Reyes told manager Terry Collins that he would bunt and wanted to be taken out if he got a hit in his first at-bat.
Collins, finishing up his first year as Mets manager, had to fight back tears as he explained why he took out Reyes so early.
"I understand. I heard some comments in the stands. I don't blame them. People pay a good price to come to these games. You've got to understand that I ask these players to do a lot," Collins said before taking a long pause. "We worked hard to get their respect this year, and they deserve ours."
Signed by the Mets as a 16-year-old out of the Dominican Republic, Reyes can become a free agent after the World Series. In a season interrupted by leg injuries that caused two stints on the disabled list, he scored 101 runs and led the majors with 16 triples.
Fans chanted "Please stay, Jose!" throughout the ninth inning, and he gave a salute to the crowd as he walked off the field. Chants of "Jose Reyes!" continued after he threw his hat into the stands as he disappeared into the home dugout at Citi Field for perhaps the last time.
"I always say, I want to stay here," Reyes said. "We're going to see what happens in a few weeks. I just need to sit down with my agent and make a plan."
Reyes planned to host 15 to 20 friends at his home to watch Braun's progress. Reyes could be in for some more fun. His friends in the Dominican Republic had said if he won they intend to hold a parade for him in his hometown.
"You never know what's going to happen," Reyes said.
Miguel Batista (5-2) pitched a two-hitter for his 11th complete game, his first since July 19, 2006, for Arizona against the Los Angeles Dodgers.
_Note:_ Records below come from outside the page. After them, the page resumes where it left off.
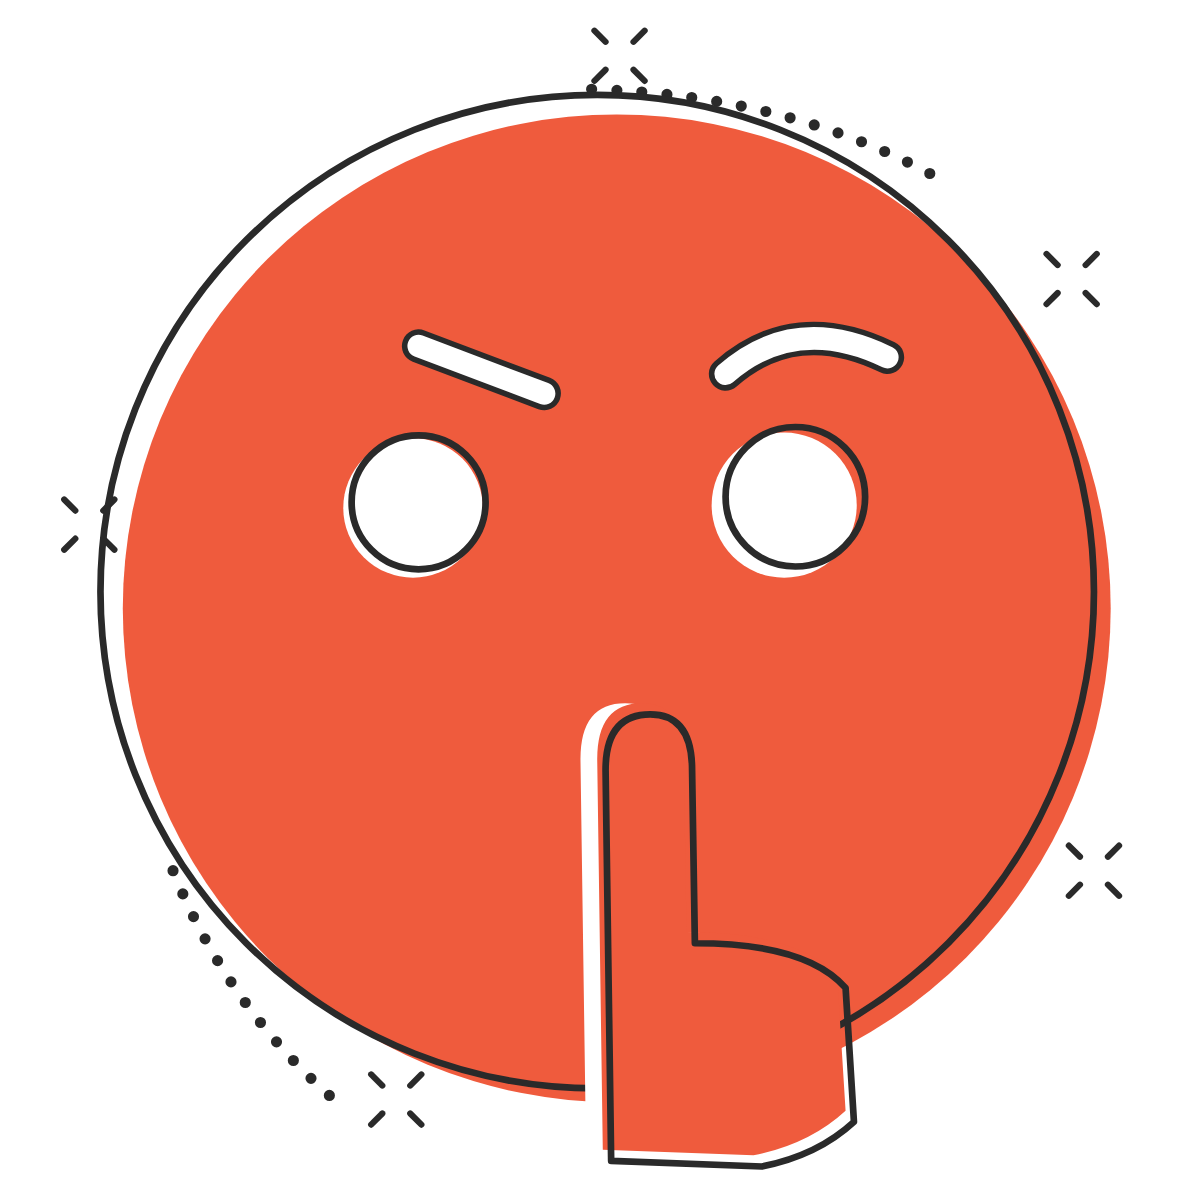
<!DOCTYPE html>
<html lang="en">
<head>
<meta charset="utf-8">
<title>Shush Emoji</title>
<style>
  :root {
    --emoji-red: #ef5b3d;
    --ink: #2a2a2a;
    --paper: #ffffff;
  }
  html, body {
    margin: 0;
    padding: 0;
    width: 1200px;
    height: 1200px;
    overflow: hidden;
    background: var(--paper);
  }
  .artboard { display: block; width: 1200px; height: 1200px; }
  .face-fill, .hand-fill { fill: var(--emoji-red); }
  .ink-line { fill: none; stroke: var(--ink); stroke-width: 2.4; stroke-linecap: round; stroke-linejoin: round; }
  .paper-fill { fill: var(--paper); }
  .speed-dots { fill: none; stroke: var(--ink); stroke-width: 4; stroke-linecap: round; stroke-dasharray: 0 9; }
  .burst line { stroke: var(--ink); stroke-width: 2.2; stroke-linecap: round; }
</style>
</head>
<body>
<svg class="artboard" viewBox="0 0 430 430" xmlns="http://www.w3.org/2000/svg" role="img" aria-label="Comic style emoji face holding a finger to its lips">
  <defs>
    <g id="burst" class="burst">
      <line x1="-9" y1="-9" x2="-5" y2="-5"/>
      <line x1="9" y1="-9" x2="5" y2="-5"/>
      <line x1="-9" y1="9" x2="-5" y2="5"/>
      <line x1="9" y1="9" x2="5" y2="5"/>
    </g>
    <path id="hand-shape" d="M216 412 L214 272 Q214 252 230 252 Q245 252 245 272 L246 334 Q286 334 300 350 L303 398 Q290 410 270 414 Z"/>
  </defs>

  <g class="motion-marks">
    <path class="speed-dots" d="M212 32 Q285 34 340 66"/>
    <path class="speed-dots" d="M62 312 Q82 362 122 396"/>
    <use href="#burst" x="222" y="20"/>
    <use href="#burst" x="384" y="100"/>
    <use href="#burst" x="32" y="188"/>
    <use href="#burst" x="392" y="312"/>
    <use href="#burst" x="142" y="394"/>
  </g>

  <g class="face">
    <circle class="face-fill" cx="221" cy="218" r="177"/>
    <circle class="ink-line" cx="214" cy="212" r="178"/>
  </g>

  <g class="eyes">
    <circle class="paper-fill" cx="148" cy="182" r="25"/>
    <circle class="ink-line" cx="150" cy="180" r="24"/>
    <circle class="paper-fill" cx="281" cy="181" r="26"/>
    <circle class="ink-line" cx="285" cy="178" r="25"/>
  </g>

  <g class="brows">
    <path d="M150 124 L195 141" stroke="var(--ink)" stroke-width="12" stroke-linecap="round"/>
    <path d="M150 124 L195 141" stroke="var(--paper)" stroke-width="8" stroke-linecap="round"/>
    <path d="M260 134 Q285 112 318 128" fill="none" stroke="var(--ink)" stroke-width="12" stroke-linecap="round"/>
    <path d="M260 134 Q285 112 318 128" fill="none" stroke="var(--paper)" stroke-width="8" stroke-linecap="round"/>
  </g>

  <g class="hand">
    <use href="#hand-shape" class="paper-fill" transform="translate(-6 0)"/>
    <use href="#hand-shape" class="hand-fill"/>
    <use href="#hand-shape" class="ink-line" transform="translate(3 4)"/>
  </g>
</svg>
</body>
</html>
He allowed a one-out single to Edgar Renteria in the first and leadoff double to Chris Heisey in the second.
"My goal was to stay out there as long as I could," Batista said.
"I thought I pitched a very good game," Volquez said. "I'm really happy I pitched deep into the game, threw a lot of strikes."
The Mets, beset with financial issues, traded Carlos Beltran and Francisco Rodriguez during the season, lost David Wright for several months with a back injury and finished their third straight losing season at 77-85, two more losses than last year.
Cincinnati also had a disappointing season, winding up at 79-83 after winning the NL Central last year with a 91-71 record.
"We're going to work on our areas of improvement. Getting our front-line guys back out there, stay healthy. That's what winters are for, to build and enhance," Reds manager Dusty Baker said.
Before the game Baker said the Reds were playing to "get off those nines," but Batista was able to keep Joey Votto and Jay Bruce from rounding out their numbers. Votto went 0 for 3 to end the season with 29 homers and Bruce failed to get the three RBIs he needed for 100.
The Mets honored groundskeeper Pete Flynn, who is retiring after 50 years with the organization. ... The Reds' Drew Stubbs ended Mark Reynolds' run of three straight years leading majors in strikeouts. Stubbs struck out 205 time and Reynolds had 195 heading into the Orioles' season finale Wednesday night. ... The Mets announced a crowd of 28,816, giving them a final attendance of 2,352,596, a drop of about 7 percent from last year and their lowest total since 2004, when they played at Shea Stadium.